Israel has no oil, but some people wish it did, for the worst of reasons. This is an amazing story of a con artist and his willing victims…and nothing is better at leading the sheep to slaughter than religion.
When James Cojanis heard the first rumblings of Armageddon, he was sitting in his San Jose home with the radio tuned to a popular Christian show called The Prophecy Club. Featured that day was a charismatic Texas oilman named Harold “Hayseed” Stephens. Speaking in the rousing cadence of a Southern preacher, he told listeners that “the greatest oil field on Earth is under the southwest corner of the Dead Sea”–and that his company, Ness Energy International, was about to tap into it. In doing so, he said, it would drain the oil fields of the Persian Gulf, prompt Arab countries to attack Israel, and at last touch off the great battle that would usher in the end of days.

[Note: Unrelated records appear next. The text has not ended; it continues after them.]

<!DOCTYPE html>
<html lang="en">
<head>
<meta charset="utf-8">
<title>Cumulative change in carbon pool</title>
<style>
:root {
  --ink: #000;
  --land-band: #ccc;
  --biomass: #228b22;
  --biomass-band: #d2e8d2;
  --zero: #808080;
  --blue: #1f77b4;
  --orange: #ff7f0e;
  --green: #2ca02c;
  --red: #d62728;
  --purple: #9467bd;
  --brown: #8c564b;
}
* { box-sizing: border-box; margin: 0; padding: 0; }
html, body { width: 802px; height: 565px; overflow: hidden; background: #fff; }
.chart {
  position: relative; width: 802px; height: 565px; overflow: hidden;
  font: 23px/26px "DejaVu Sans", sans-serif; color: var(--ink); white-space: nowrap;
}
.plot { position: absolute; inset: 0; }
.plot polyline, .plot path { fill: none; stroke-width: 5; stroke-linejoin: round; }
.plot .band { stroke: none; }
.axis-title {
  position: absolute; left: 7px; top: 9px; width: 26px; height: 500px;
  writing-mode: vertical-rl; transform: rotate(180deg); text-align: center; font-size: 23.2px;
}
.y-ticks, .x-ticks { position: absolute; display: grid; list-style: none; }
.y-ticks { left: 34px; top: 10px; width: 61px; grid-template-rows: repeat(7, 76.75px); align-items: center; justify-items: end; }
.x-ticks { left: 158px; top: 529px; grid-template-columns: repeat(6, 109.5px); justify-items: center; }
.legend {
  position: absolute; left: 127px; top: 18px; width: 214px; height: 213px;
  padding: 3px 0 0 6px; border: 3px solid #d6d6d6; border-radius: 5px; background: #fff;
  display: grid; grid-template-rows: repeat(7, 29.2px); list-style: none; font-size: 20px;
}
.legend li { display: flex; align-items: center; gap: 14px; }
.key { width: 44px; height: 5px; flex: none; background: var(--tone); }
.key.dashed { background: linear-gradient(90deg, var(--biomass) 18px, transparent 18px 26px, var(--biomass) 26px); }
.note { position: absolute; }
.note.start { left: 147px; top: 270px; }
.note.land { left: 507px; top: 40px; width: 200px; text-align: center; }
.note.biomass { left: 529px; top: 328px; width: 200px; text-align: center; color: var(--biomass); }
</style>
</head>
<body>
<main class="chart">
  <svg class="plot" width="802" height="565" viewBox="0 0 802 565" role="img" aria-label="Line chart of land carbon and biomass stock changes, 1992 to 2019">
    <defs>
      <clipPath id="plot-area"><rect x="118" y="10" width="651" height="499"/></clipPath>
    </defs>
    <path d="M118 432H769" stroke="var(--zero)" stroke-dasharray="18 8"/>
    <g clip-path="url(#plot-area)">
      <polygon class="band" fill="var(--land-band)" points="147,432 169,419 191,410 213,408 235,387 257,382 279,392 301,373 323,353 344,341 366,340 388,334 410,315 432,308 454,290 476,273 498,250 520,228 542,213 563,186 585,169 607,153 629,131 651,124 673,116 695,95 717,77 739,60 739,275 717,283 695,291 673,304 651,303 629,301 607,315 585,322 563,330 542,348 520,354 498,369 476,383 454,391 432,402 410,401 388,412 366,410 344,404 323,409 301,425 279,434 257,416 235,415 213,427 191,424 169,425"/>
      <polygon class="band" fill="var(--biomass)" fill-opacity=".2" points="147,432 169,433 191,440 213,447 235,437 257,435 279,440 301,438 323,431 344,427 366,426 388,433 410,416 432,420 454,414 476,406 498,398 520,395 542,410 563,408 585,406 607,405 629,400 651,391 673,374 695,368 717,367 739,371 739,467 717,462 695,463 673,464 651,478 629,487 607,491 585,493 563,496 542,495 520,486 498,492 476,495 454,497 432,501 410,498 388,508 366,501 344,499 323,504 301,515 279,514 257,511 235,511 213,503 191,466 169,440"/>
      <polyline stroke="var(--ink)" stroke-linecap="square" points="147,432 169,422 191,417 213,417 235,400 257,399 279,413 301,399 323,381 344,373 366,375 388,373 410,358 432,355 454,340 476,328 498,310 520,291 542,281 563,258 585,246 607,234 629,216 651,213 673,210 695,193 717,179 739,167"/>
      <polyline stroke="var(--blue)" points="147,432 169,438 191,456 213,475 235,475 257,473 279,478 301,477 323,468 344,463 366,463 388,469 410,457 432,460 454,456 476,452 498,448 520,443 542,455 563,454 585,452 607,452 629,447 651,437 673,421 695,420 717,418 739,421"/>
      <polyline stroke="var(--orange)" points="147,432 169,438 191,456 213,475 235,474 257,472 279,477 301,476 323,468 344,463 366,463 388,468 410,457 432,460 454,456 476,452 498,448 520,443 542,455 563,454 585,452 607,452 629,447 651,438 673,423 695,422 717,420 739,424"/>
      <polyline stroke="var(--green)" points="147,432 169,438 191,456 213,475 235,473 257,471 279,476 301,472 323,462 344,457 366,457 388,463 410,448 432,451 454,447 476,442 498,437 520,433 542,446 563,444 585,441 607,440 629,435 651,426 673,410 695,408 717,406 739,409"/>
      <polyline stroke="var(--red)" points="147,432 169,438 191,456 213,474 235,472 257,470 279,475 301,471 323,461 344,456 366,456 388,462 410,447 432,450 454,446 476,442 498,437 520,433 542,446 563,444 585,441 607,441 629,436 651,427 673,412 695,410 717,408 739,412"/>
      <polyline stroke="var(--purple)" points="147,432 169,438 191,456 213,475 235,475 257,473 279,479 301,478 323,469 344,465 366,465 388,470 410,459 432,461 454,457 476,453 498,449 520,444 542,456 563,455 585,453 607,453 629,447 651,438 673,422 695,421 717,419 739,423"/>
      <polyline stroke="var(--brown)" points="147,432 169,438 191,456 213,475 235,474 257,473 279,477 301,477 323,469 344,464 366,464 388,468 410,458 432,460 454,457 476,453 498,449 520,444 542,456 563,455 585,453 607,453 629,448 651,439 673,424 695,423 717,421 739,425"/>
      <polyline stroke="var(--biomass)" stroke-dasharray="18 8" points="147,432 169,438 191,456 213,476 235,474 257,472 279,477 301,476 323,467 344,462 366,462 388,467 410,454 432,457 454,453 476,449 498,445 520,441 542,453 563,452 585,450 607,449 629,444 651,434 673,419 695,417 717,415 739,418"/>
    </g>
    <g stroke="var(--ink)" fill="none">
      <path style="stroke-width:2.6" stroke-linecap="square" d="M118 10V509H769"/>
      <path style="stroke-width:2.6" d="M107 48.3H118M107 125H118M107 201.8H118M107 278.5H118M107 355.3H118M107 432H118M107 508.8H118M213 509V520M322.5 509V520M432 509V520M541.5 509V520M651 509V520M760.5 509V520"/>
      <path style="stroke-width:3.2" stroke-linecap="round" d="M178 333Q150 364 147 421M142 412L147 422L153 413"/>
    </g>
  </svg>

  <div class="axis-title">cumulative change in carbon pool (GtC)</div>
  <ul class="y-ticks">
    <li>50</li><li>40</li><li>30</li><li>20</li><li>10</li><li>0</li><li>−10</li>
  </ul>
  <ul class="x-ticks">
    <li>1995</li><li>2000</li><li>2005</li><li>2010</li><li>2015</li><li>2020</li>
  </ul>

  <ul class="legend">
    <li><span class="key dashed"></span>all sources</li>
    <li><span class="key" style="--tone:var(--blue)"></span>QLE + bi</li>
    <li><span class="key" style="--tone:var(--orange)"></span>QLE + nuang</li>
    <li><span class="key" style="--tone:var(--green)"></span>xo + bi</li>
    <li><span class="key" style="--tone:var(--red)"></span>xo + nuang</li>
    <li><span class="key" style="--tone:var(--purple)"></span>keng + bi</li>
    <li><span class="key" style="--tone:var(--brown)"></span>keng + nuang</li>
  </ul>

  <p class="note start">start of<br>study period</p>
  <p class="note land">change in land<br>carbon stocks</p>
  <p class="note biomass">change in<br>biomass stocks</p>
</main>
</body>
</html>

As soon as the show was over, Cojanis got on the phone to find out how to invest in the venture. Days later the 70-year-old retiree received a form letter addressed, “Dear End Time Servant.” It claimed that the oil reserves at Ness’ planned drilling site ranged “from one billion to 40 billion barrels…putting this prospect in a class of the super giant oil fields of the world.” Without a second thought, Cojanis bought $120,000 worth of stock in Ness. “Faith is a gift God puts in your heart,” he explained when I visited him in October at his cluttered town house, piled with crumpled boxes of prophecy-themed newsletters and cassette tapes of old Christian radio shows. “And I didn’t have any doubt that Ness was a plan of God. He raised up Hayseed Stephens to find Israel’s oil.”
Eight years later, Ness has yet to sink so much as an initial borehole for a Dead Sea well. In fact, for most of its existence it has never even held exploration rights in Israel. Its U.S. headquarters, a barnlike storefront topped with an open Bible sprouting an oil well, was shuttered in 2006. Since then, its stock price has fallen from a high of nearly $5 to a mere 3 cents; Cojanis’ $120,000 investment is now worth $3,000. Not that he’s worried. “I’m glad the stock price is in the tank,” he says. “When they hit oil and the stock goes sky-high, that means Armageddon is around the corner.” At that point, he plans to use his gains to spread the word that the end times are here, preparing as many souls for heaven as possible.
It’s always a shock to see these cheerful people who love, love, love the idea of Armageddon, and want nothing more than for it to come as soon as possible. This isn’t a hard concept to grasp: if your ideal expectation for the near-future is a world-wide catastrophe that has hundreds of millions of people dying in nuclear fireballs, there’s something wrong with you.